I have a love/hate relationship with the church. This was not always so. There are people who used to joke about how much Neil loves church. And it was true and on some days it still is. But it's not like it used to be.
Sometimes you start to notice things you wish weren't true, and you wish it so much that you think denying it will keep you from noticing it. But the funny thing about noticing is that once something is noticed, it's terribly hard to un-notice it.
It's hard to un-notice all the ways that the church is often racist, sexist, homophobic, and self-preservationist. (Is the last a real term? Spell check allows it. I hope it communicates.) There are privileged people, for whom the church has never been anything but great. I think I was one of those people until about 10 or 15 years ago.
I should have an actual narrative to go along with this shift. I don't have one. The narrative thread is thin, or else it's presented in anecdotes, disjointed scenes that don't connect so much as stack up. I can say that I tried leaving the church. Gave it a go. I'm a failed ex-Christian, but I have sympathy for the successful ones.
This is not the post about the church I've been thinking about writing. I hope I get to that soon.
But on this Pentecost, I'm really thinking about this: I do love the church and all the great things it accomplishes---disaster relief, building hospitals, things like that. And I hate the church when it becomes a bloodless institution bent on preserving itself while letting bloody people suffer. I love the church and all the ways that it lifts up the lowly and offers possibilities to traditionally trampled people and I'm appalled when I see it tramples those people still.
But what are you going to do? The church can only be made up of the people available in any society. As much as we might have flashes of transcending and unwinding the sinful systems of racism, sexism, homophobia, and self-preservation at the expense of others---we'll be made up of people who are caught of in those systems, people who are, to varying degrees of consciousness and will, racist, sexist, homophobic and out for no one but themselves.
People like me. And, I suspect, like you.
So ultimately, I stay because as a gathered people, there's hope (often thwarted but never defeated) that we might sometimes step outside those sinful systems and be---however briefly---better.
We might hear the call to turn around, change our hearts and minds, and look. The Reign of God is at hand. Sometimes the church still reminds us of this. Sometimes the church is this.

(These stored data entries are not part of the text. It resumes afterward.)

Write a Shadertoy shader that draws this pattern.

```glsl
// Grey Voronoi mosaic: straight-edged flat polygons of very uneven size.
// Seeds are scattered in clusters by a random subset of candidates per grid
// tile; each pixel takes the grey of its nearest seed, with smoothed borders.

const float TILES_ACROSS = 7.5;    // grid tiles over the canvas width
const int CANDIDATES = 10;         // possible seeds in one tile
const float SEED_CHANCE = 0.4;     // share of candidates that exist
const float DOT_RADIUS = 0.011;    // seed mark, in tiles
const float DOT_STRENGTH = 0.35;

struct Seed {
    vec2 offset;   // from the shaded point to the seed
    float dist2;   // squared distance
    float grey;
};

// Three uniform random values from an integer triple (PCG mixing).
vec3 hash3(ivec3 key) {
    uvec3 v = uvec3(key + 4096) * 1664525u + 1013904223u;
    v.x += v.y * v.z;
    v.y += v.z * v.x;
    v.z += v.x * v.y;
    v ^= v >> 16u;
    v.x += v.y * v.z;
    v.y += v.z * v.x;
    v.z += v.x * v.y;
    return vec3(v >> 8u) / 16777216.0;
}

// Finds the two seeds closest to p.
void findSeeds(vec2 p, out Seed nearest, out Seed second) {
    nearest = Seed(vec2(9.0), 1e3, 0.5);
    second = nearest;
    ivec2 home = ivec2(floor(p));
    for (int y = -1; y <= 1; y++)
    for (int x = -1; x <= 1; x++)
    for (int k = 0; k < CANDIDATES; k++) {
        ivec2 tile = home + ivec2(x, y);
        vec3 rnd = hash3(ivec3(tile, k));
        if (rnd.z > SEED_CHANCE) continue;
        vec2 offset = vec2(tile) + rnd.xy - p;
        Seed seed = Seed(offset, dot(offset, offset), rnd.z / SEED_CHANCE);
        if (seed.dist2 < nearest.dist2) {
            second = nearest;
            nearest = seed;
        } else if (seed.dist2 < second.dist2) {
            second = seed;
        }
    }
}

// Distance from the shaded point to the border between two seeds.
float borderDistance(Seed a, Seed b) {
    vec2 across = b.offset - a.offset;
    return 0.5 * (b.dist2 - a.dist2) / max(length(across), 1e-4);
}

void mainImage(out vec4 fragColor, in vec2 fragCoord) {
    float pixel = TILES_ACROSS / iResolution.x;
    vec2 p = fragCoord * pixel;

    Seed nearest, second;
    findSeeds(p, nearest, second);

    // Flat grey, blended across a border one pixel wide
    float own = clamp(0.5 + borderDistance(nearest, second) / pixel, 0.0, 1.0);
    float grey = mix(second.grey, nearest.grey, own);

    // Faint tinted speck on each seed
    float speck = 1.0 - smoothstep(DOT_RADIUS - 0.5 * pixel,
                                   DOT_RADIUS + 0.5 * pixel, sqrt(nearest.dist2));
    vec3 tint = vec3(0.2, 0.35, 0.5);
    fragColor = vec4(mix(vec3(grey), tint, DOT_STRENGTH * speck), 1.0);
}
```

As you might suspect, I'm in a period when I'm not entirely enamored of the church. The temptation is to walk away. I'm not doing that. Instead I'm praying with the ancient Hebrews and the early church, and the generations since:
Come Holy Spirit! Renew the face of the earth!